An amendment to the bill proposed on Tuesday will change Indiana’s policy for allowing students to receive a waiver that, while controversial, is widely used. More than 8 percent of the more than 70,000 students who graduated last year received waivers from meeting graduation requirements.

Supporters say waivers provide opportunities to students who might face challenges that affect their ability to meet the basic graduation requirements. But critics say they allow high schools to push through students that lack the kind of skills needed to be successfully employed.

Waiver requirements for students with disabilities would not change under the new proposal.

The current system allows students who repeatedly fail required state tests in English and math to be granted a waiver that lets them graduate if they meet other criteria.

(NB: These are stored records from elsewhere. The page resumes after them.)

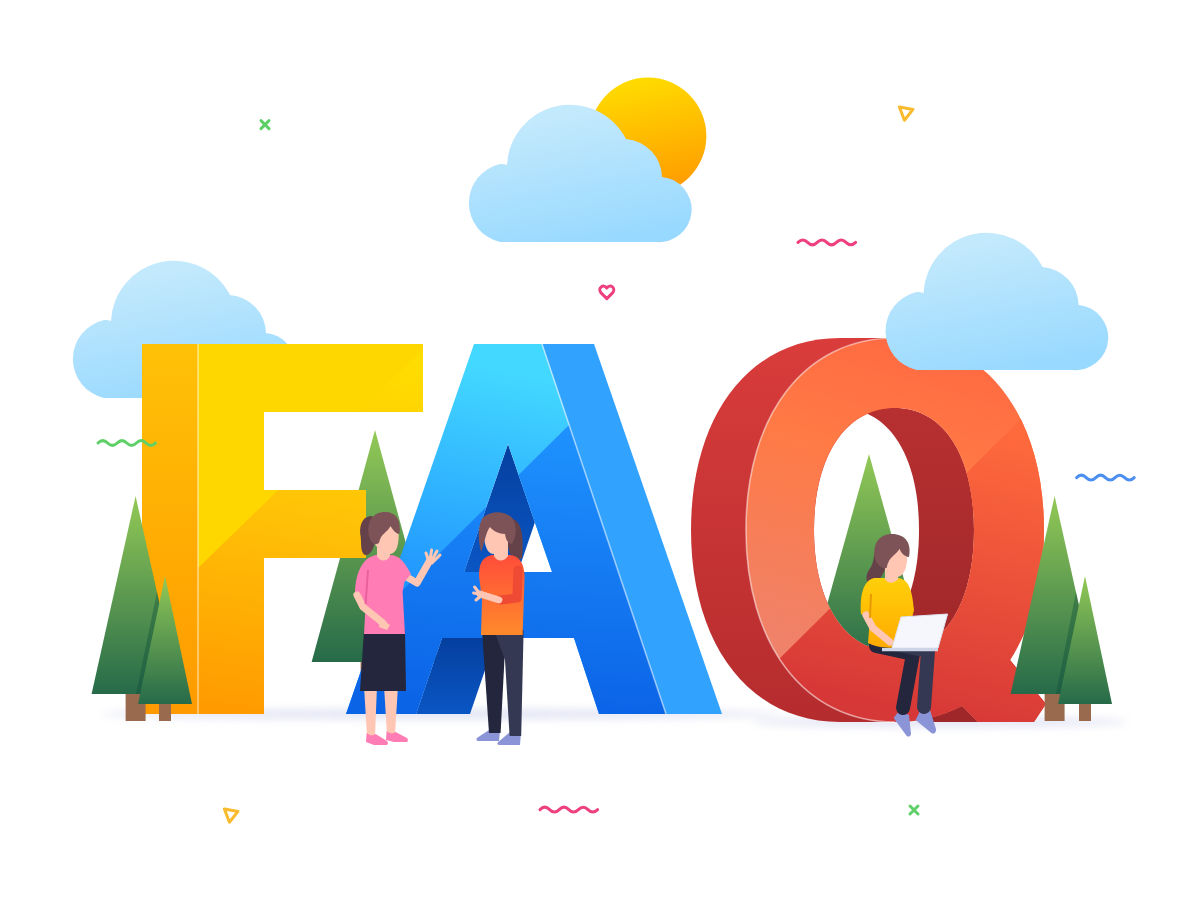
<!DOCTYPE html>
<html lang="en">
<head>
<meta charset="utf-8">
<title>FAQ</title>
<style>
:root{
  --paper:#ffffff;
  --sky-light:#c3e9fc; --sky-deep:#98d9ff;
  --yellow:#ffdc00; --amber:#ffc107; --orange:#ff9a00;
  --cyan:#43d8ff; --azure:#32a2ff; --blue:#1f93ff; --royal:#0b63e6; --navy-blue:#053f9e;
  --coral:#ff7a45; --salmon:#ef826a; --vermilion:#ff6a3c; --red:#d63737; --brick:#b52c2e; --maroon:#9f2729;
  --leaf:#93c956; --pine:#266a49; --bark:#9a6a4f;
  --skin:#ffc6b3; --hair:#7d5358; --hair-dark:#65424a;
  --pink:#ff7db4; --ink:#23263d; --ink-soft:#343852; --lilac:#8a94d6;
  --mark-green:#5fd068; --mark-yellow:#f9bb2d; --mark-pink:#ee3f7f; --mark-blue:#4c8ff0;
}
html,body{margin:0;width:1200px;height:900px;overflow:hidden;background:var(--paper)}
.scene{display:block;width:1200px;height:900px}
.skin{fill:var(--skin)} .hair{fill:var(--hair)} .hair-dark{fill:var(--hair-dark)}
.ink{fill:var(--ink)} .ink-soft{fill:var(--ink-soft)} .lilac{fill:var(--lilac)} .pink{fill:var(--pink)}
.limb{fill:none;stroke-linecap:round;stroke-linejoin:round}
.limb.flesh{stroke:var(--skin)}
.bark{fill:var(--bark)} .shade{fill:#0d4b3a;opacity:.38}
.mark{fill:none;stroke-width:1.5;stroke-linecap:round;stroke-linejoin:round}
.green{stroke:var(--mark-green)} .gold{stroke:var(--mark-yellow)} .rose{stroke:var(--mark-pink)} .sea{stroke:var(--mark-blue)}
.rim{fill:none;stroke:#fff;stroke-width:.8;opacity:.5}
</style>
</head>
<body>
<svg class="scene" viewBox="0 0 600 450" role="img" aria-label="FAQ in large three-dimensional letters with three women, trees, clouds and a sun">
<defs>
  <linearGradient id="sun-fill" x1=".4" y1="0" x2=".6" y2="1"><stop offset="0" style="stop-color:var(--yellow)"/><stop offset="1" style="stop-color:var(--orange)"/></linearGradient>
  <linearGradient id="cloud-fill" x1=".3" y1="0" x2=".6" y2="1"><stop offset=".1" style="stop-color:var(--sky-light)"/><stop offset="1" style="stop-color:var(--sky-deep)"/></linearGradient>
  <linearGradient id="tree-fill" x1="0" y1="0" x2="0" y2="1"><stop offset="0" style="stop-color:var(--leaf)"/><stop offset="1" style="stop-color:var(--pine)"/></linearGradient>
  <linearGradient id="f-side" x1="0" y1="0" x2="0" y2="1"><stop offset="0" style="stop-color:var(--amber)"/><stop offset="1" style="stop-color:var(--orange)"/></linearGradient>
  <linearGradient id="f-low" gradientUnits="userSpaceOnUse" x1="150" y1="175" x2="120" y2="357"><stop offset="0" style="stop-color:var(--yellow)"/><stop offset=".45" style="stop-color:var(--amber)"/><stop offset="1" style="stop-color:var(--orange)"/></linearGradient>
  <linearGradient id="a-top" gradientUnits="userSpaceOnUse" x1="250" y1="172" x2="225" y2="300"><stop offset=".1" style="stop-color:var(--cyan)"/><stop offset="1" style="stop-color:var(--blue)"/></linearGradient>
  <linearGradient id="a-low" gradientUnits="userSpaceOnUse" x1="275" y1="210" x2="265" y2="357"><stop offset="0" style="stop-color:var(--blue)"/><stop offset="1" style="stop-color:var(--royal)"/></linearGradient>
  <linearGradient id="a-inner" x1="0" y1="0" x2="0" y2="1"><stop offset="0" style="stop-color:var(--navy-blue)"/><stop offset="1" style="stop-color:#0a56c4"/></linearGradient>
  <linearGradient id="q-side" x1="0" y1="0" x2="0" y2="1"><stop offset="0" style="stop-color:#d93c3b"/><stop offset="1" style="stop-color:var(--brick)"/></linearGradient>
  <linearGradient id="q-top" gradientUnits="userSpaceOnUse" x1="440" y1="169" x2="395" y2="325"><stop offset="0" style="stop-color:#ff6b42"/><stop offset=".35" style="stop-color:var(--coral)"/><stop offset="1" style="stop-color:var(--salmon)"/></linearGradient>
  <linearGradient id="q-low" gradientUnits="userSpaceOnUse" x1="500" y1="215" x2="465" y2="361"><stop offset="0" style="stop-color:var(--vermilion)"/><stop offset="1" style="stop-color:var(--red)"/></linearGradient>
  <linearGradient id="q-inner" x1="0" y1="0" x2="0" y2="1"><stop offset="0" style="stop-color:#b83031"/><stop offset="1" style="stop-color:var(--maroon)"/></linearGradient>
  <linearGradient id="blouse" x1="0" y1="0" x2="0" y2="1"><stop offset="0" style="stop-color:#ff4d3a"/><stop offset="1" style="stop-color:#ff8a2b"/></linearGradient>
  <linearGradient id="jumper" x1="0" y1="0" x2="0" y2="1"><stop offset="0" style="stop-color:#ffcf0a"/><stop offset="1" style="stop-color:#ffab00"/></linearGradient>
  <filter id="soft" x="-10%" y="-150%" width="120%" height="400%"><feGaussianBlur stdDeviation="2"/></filter>

  <path id="cloud" d="M250 121A20 20 0 0 1 250 82C251.500 82 252.500 82 253.500 82.500A31.500 31.500 0 0 1 313 69.500A19.500 19.500 0 0 1 331 88.500A16.300 16.300 0 0 1 328 121Z"/>
  <g id="tall-tree">
    <path class="bark" d="M-5 97H5V112.500H-5Z"/>
    <path d="M0 0L22 99H-22Z" fill="url(#tree-fill)"/>
  </g>
  <g id="small-tree">
    <path class="bark" d="M-3 62H3V72.500H-3Z"/>
    <path d="M0 0L13.500 64H-13.500Z" fill="url(#tree-fill)"/>
  </g>
  <path id="wave" class="mark" d="M0 0q2.400-2.400 4.800 0t4.800 0t4.800 0t4.800 0t4.800 0t4.800 0"/>
  <path id="cross" class="mark" d="M-2-2L2 2M2-2L-2 2"/>
  <path id="triangle" class="mark" d="M-3.300-3L3.500-1.800L-.8 3.600Z"/>

  <path id="f-face" d="M99 172H211.500V206H132V245H183V279H132V357H99Z"/>
  <path id="a-face" fill-rule="evenodd" d="M237 172H271L333 357H299.500L287 319H221L208 357H173ZM254 222L232 286H276Z"/>
  <path id="q-outer" d="M447.500 169C493 169 522 208 522 265C522 322 493 361 447.500 361C402 361 373 322 373 265C373 208 402 169 447.500 169Z"/>
  <path id="q-counter" d="M447.500 204C472 204 487 228 487 265C487 302 472 326 447.500 326C423 326 407 302 407 265C407 228 423 204 447.500 204Z"/>
  <path id="q-face" fill-rule="evenodd" d="M447.500 169C493 169 522 208 522 265C522 291 516 313 505 330L523 352L517 361H489L481 353C471 358 460 361 447.500 361C402 361 373 322 373 265C373 208 402 169 447.500 169ZM447.500 204C423 204 407 228 407 265C407 302 423 326 447.500 326C472 326 487 302 487 265C487 228 472 204 447.500 204Z"/>
  <clipPath id="f-clip"><use href="#f-face"/></clipPath>
  <clipPath id="a-clip"><path clip-rule="evenodd" d="M237 172H271L333 357H299.500L287 319H221L208 357H173ZM254 222L232 286H276Z"/></clipPath>
  <clipPath id="q-clip"><path clip-rule="evenodd" d="M447.500 169C493 169 522 208 522 265C522 291 516 313 505 330L523 352L517 361H489L481 353C471 358 460 361 447.500 361C402 361 373 322 373 265C373 208 402 169 447.500 169ZM447.500 204C423 204 407 228 407 265C407 302 423 326 447.500 326C472 326 487 302 487 265C487 228 472 204 447.500 204Z"/></clipPath>
  <clipPath id="counter-clip"><use href="#q-counter"/></clipPath>
  <clipPath id="counter-back-clip"><use href="#q-counter" x="-27.500"/></clipPath>
</defs>

<rect width="600" height="450" fill="var(--paper)"/>

<g id="sky">
  <circle cx="324" cy="68" r="29.200" fill="url(#sun-fill)"/>
  <use href="#cloud" fill="url(#cloud-fill)"/>
  <use href="#cloud" x="-198" y="78" fill="url(#cloud-fill)"/>
</g>

<g id="ground-shadow" fill="#d9dcf0" filter="url(#soft)" opacity=".75">
  <ellipse cx="220" cy="357" rx="170" ry="2.500"/>
  <ellipse cx="470" cy="361" rx="94" ry="2.500"/>
</g>

<use id="middle-tree" href="#tall-tree" transform="translate(187.500 215) scale(1.440 1.172)"/>

<g id="letter-f">
  <path d="M71 172H99V357H71Z" fill="url(#f-side)"/>
  <use href="#f-face" fill="#ffd700"/>
  <g clip-path="url(#f-clip)"><path d="M214 172L97 286V360H214Z" fill="url(#f-low)"/></g>
  <path class="rim" d="M99 172V357"/>
</g>

<g id="letter-a">
  <path d="M271 172H297L361 357H333Z" fill="var(--azure)"/>
  <path d="M254 222L232 286H259L267.500 261L276 286Z" fill="url(#a-inner)"/>
  <path d="M221 319H248L235 357H208Z" fill="url(#a-inner)"/>
  <use href="#a-face" fill="url(#a-top)"/>
  <g clip-path="url(#a-clip)"><path d="M290 207L160 336V360H340V207Z" fill="url(#a-low)"/></g>
  <path class="rim" d="M271 172L333 357"/>
</g>

<g id="letter-q">
  <path d="M420 169H447.500V361H420C374.500 361 345.500 322 345.500 265C345.500 208 374.500 169 420 169Z" fill="url(#q-side)"/>
  <path d="M455 356L481 349L491 361H462Z" fill="var(--maroon)"/>
  <g clip-path="url(#counter-clip)">
    <rect x="405" y="202" width="84" height="126" fill="url(#q-inner)"/>
    <use href="#q-counter" x="-27.500" fill="var(--paper)"/>
    <g clip-path="url(#counter-back-clip)">
      <use href="#tall-tree" transform="translate(434.500 227) scale(1.330 1.060)"/>
    </g>
  </g>
  <use href="#q-face" fill="url(#q-top)"/>
  <g clip-path="url(#q-clip)">
    <path d="M526 194L378 341V365H530V194Z" fill="url(#q-low)"/>
    <path d="M505 330L512 319L523 352Z" fill="var(--brick)"/>
  </g>
  <path class="rim" d="M447.500 169C402 169 373 208 373 265C373 322 402 361 447.500 361"/>
</g>

<use id="front-cloud" href="#cloud" x="208.300" y="64" fill="url(#cloud-fill)"/>

<g id="left-trees">
  <use href="#tall-tree" x="67.800" y="248"/>
  <path class="shade" d="M78.500 296L83 316.500L76 347H68Z"/>
  <use href="#small-tree" x="82.500" y="288"/>
</g>
<g id="right-trees">
  <use href="#tall-tree" x="527.300" y="248"/>
  <path class="shade" d="M538 296L542.500 316.500L536 347H528Z"/>
  <use href="#small-tree" x="542.500" y="288"/>
</g>

<g id="woman-waving">
  <path class="hair-dark" d="M186 258C181 258 179.500 263 180.300 268C180.800 272 180 276 182.500 277.500C186 278 188 272 188 266Z"/>
  <path class="skin" d="M182 343H188.500L187.500 368H183.500ZM192 343H199L197.500 367H193.500Z"/>
  <path class="pink" d="M183.300 366.500C185 368 186.500 368 187.800 367L193.500 370.500C194.300 371.500 194 372.500 193 372.500H187L183 371ZM193.300 365.500C195 367 196.500 367 197.800 366L203.500 369C204.300 370 204 371 203 371H197L193 370Z"/>
  <path class="ink" d="M182 315H202.500L203 345.500H180Z"/>
  <path class="limb flesh" stroke-width="3.600" d="M202.500 288L208.500 291.500L215 280"/>
  <path class="limb flesh" stroke-width="1.500" d="M214.500 281L213 276.500M215 280L215.800 275M216 280L218.500 275.500M216 281.500L220 277.500"/>
  <path class="pink" d="M188 277.500H195C199.500 277.500 202 280.500 205.500 287L202.200 291L201.300 296L202.500 317H182L182.800 303L177.500 297C177.500 289 180 279 188 277.500Z"/>
  <path class="limb flesh" stroke-width="3.600" d="M178.500 297.500L181.500 303.500L191.500 311.500"/>
  <path class="skin" d="M190 309L195 312.500L193.500 315L189.500 313.500Z"/>
  <path d="M184 285L182.800 302" stroke="#e9609d" stroke-width="1" fill="none"/>
  <path class="skin" d="M188.500 270H195V278C193.500 281 190 281 188.500 278Z"/>
  <path class="skin" d="M186 263H199C199.700 269 199.500 276.500 195 277C190.500 277 187 273 186 268Z"/>
  <path class="hair" d="M184.500 268C183 260 187 256 192.500 256C198 256 200.800 260 199.700 267C198 267 196 264.500 195.300 263C193.500 266.500 190.500 266.500 189.500 271.500C187.500 273 185.300 271.500 184.500 268Z"/>
</g>

<g id="woman-listening">
  <path class="hair-dark" d="M255 259C261 260 262 268 261 279C258 281.500 255 279 254 273Z"/>
  <path class="lilac" d="M244.500 365H250L249.500 370.500H239C237.800 370.500 238 369 239.200 368.500ZM255 366H260.500L260 372.500H249.500C248.300 372.500 248.500 371 249.700 370.500Z"/>
  <path class="ink" d="M241 315H253L250.300 366.500H244.500Z"/>
  <path class="ink-soft" d="M247 315H261.800L260.600 368H254.800L252.500 330Z"/>
  <path d="M246 277.500H255C260 278 262 282 262.300 288L261.300 317.500H240.500L241 300L239.500 288C239.500 282 241 278.500 246 277.500Z" fill="url(#blouse)"/>
  <path class="limb" stroke="#ef4a33" stroke-width="4.600" d="M259 285L258.500 299L250 300"/>
  <path class="limb flesh" stroke-width="3.400" d="M249.500 300L240 297"/>
  <path class="limb flesh" stroke-width="1.500" d="M240 297L237.300 293.500M240 297L236.800 296.500M240.500 298L238 300"/>
  <path class="skin" d="M247 270H254V278C252 281 248.500 281 247 278Z"/>
  <path class="skin" d="M242 263H255C255.500 269 252 277 246.500 277C242.500 276.500 241.500 269 242 263Z"/>
  <path class="hair" d="M240.600 276C238.800 270 239 263 241 259.500C244 255.500 251 255 255 258C258.700 261 258.500 268 256 272C254 272 253 270 252.500 267C249.500 267 246.500 265.500 245 263.500C243 266 242.300 271 240.600 276Z"/>
</g>

<g id="woman-with-laptop">
  <path class="hair-dark" d="M440 270C436 275 438 281 434.500 285C432.500 288 433 291.500 435 292C440 292 443 285 444 279Z"/>
  <path class="lilac" d="M449.500 355.500L454.500 357.500L455.500 367C455.300 368.500 453.800 368.700 453 367.500L446.800 359ZM460 355.500L465 355L468 364.500C468.200 366.300 467 367.300 465.700 366.500L457.800 360Z"/>
  <path class="limb" stroke="var(--ink)" stroke-width="7" d="M438 323L456.500 327L451.500 354"/>
  <path class="limb" stroke="var(--ink-soft)" stroke-width="7" d="M442 321L464 325.500L462 353.500"/>
  <path d="M437 289H449C454 289.500 456 294 457 305L455.500 311L452 308L453 322C447 325 439 324 434 321.500L435 309L430.500 307C430 299 431 290.500 437 289Z" fill="url(#jumper)"/>
  <path class="limb flesh" stroke-width="3.600" d="M433 307.500L436.500 314L445 321"/>
  <path d="M435.500 297L435 309" stroke="#e89a00" stroke-width="1" fill="none"/>
  <path d="M450.500 308.500L473.800 307L469 324H446Z" fill="#f6f7fc" stroke="#dfe3f0" stroke-width=".5"/>
  <path d="M441 324H469V325.600H441Z" fill="#cfd5e8"/>
  <path class="skin" d="M442.500 282H449V289.500C447 292 444 292 442.500 289.500Z"/>
  <path class="skin" d="M440 275H453.500C454 281 453 288 448.500 288.500C444 288.500 440.500 283 440 275Z"/>
  <path class="hair" d="M437.500 279C436 271 440.500 267 446 267C452.500 267 456 271.500 454.500 278.500C452.500 278.500 450.500 276.500 449.800 274.500C447.500 278 444.500 278 443.300 284C440.500 284.500 438.200 282 437.500 279Z"/>
</g>

<g id="confetti">
  <use href="#cross" class="green" x="132.500" y="62.300"/>
  <use href="#cross" class="green" x="457" y="405"/>
  <use href="#triangle" class="gold" x="453" y="56.500"/>
  <use href="#triangle" class="gold" x="115.500" y="407.500"/>
  <path class="mark rose" d="M303.400 149.300L300.400 146.300C298.700 144 301.700 141.700 303.400 144C305.100 141.700 308.100 144 306.400 146.300Z"/>
  <use href="#wave" class="rose" x="399" y="121.200"/>
  <use href="#wave" class="green" x="49" y="221.500"/>
  <use href="#wave" class="sea" x="538.300" y="238.800"/>
  <use href="#wave" class="rose" x="270" y="404.800"/>
</g>
</svg>
</body>
</html>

But under the new pathways system, which will affect students now in seventh grade, the state graduation exam will be replaced with one of several new graduation pathways requirements, which could include passing a college-entrance exam, taking career and technical education classes, or passing advanced courses.

Under Behning’s proposal, a waiver would be granted if a student had earned an average GPA of 2.0; maintained 95 percent attendance; or if he or she has been admitted to college, a job training program, the military or has an opportunity to start a career.

The bill allows a school’s principal to approve alternative requirements but doesn’t address how those would be developed. The new rules could also be used by students transferring from schools that are out of state or from private schools not held to graduation pathway rules.

The current criteria to receive a waiver do not call for students to be admitted to college, the military or a job. Students do have to maintain a 95 percent attendance record and a 2.0 grade point average, and also have to complete requirements for a general diploma, take a workforce readiness assessment or earn an industry certification approved by the state board. The standards also require students to obtain letters of recommendation from teachers (with approval of the school principal) and to use class work to show students have mastered the subject despite failing the graduation exam.

It’s not yet clear how many students might be affected by a change to the graduation waiver system. In the months since the Indiana State Board of Education approved the new graduation pathways, educators have raised concerns to state board staff members about the types of students who might not have a clear-cut pathway under the plan — for example, a student headed to college who might not have an exceptional academic record. A waiver outlined by HB 1426 could give them another shot. But for students without definite post-graduation plans, that waiver could be out of reach.

None of the educators or education advocates who testified on the bill spoke out specifically on the waiver changes. Mike Brown, director of legislative affairs for the Indiana Department of Education, said that based on a “cursory look,” the department didn’t have any issues with it.

Aside from the diploma and graduation waiver changes, the bill would also:

  • Make Indiana’s high school test a college-entrance exam, such as the ACT or SAT, instead of end-of-year tests in English and math.
  • Encourage the state board to look into alternatives for Algebra 2, currently a diploma requirement.
  • Ask the state board to establish guidelines for how districts and schools can create “local” graduation pathways and how they would be approved by the state board. It would also add $500,000 to fund development of local pathways that districts and schools could apply for.
  • Eliminate the Accuplacer exam, which schools now use to see if high school students need remediation in English or math before they graduate.

Because the bill includes a request for state funding, it next heads to the House Ways and Means Committee.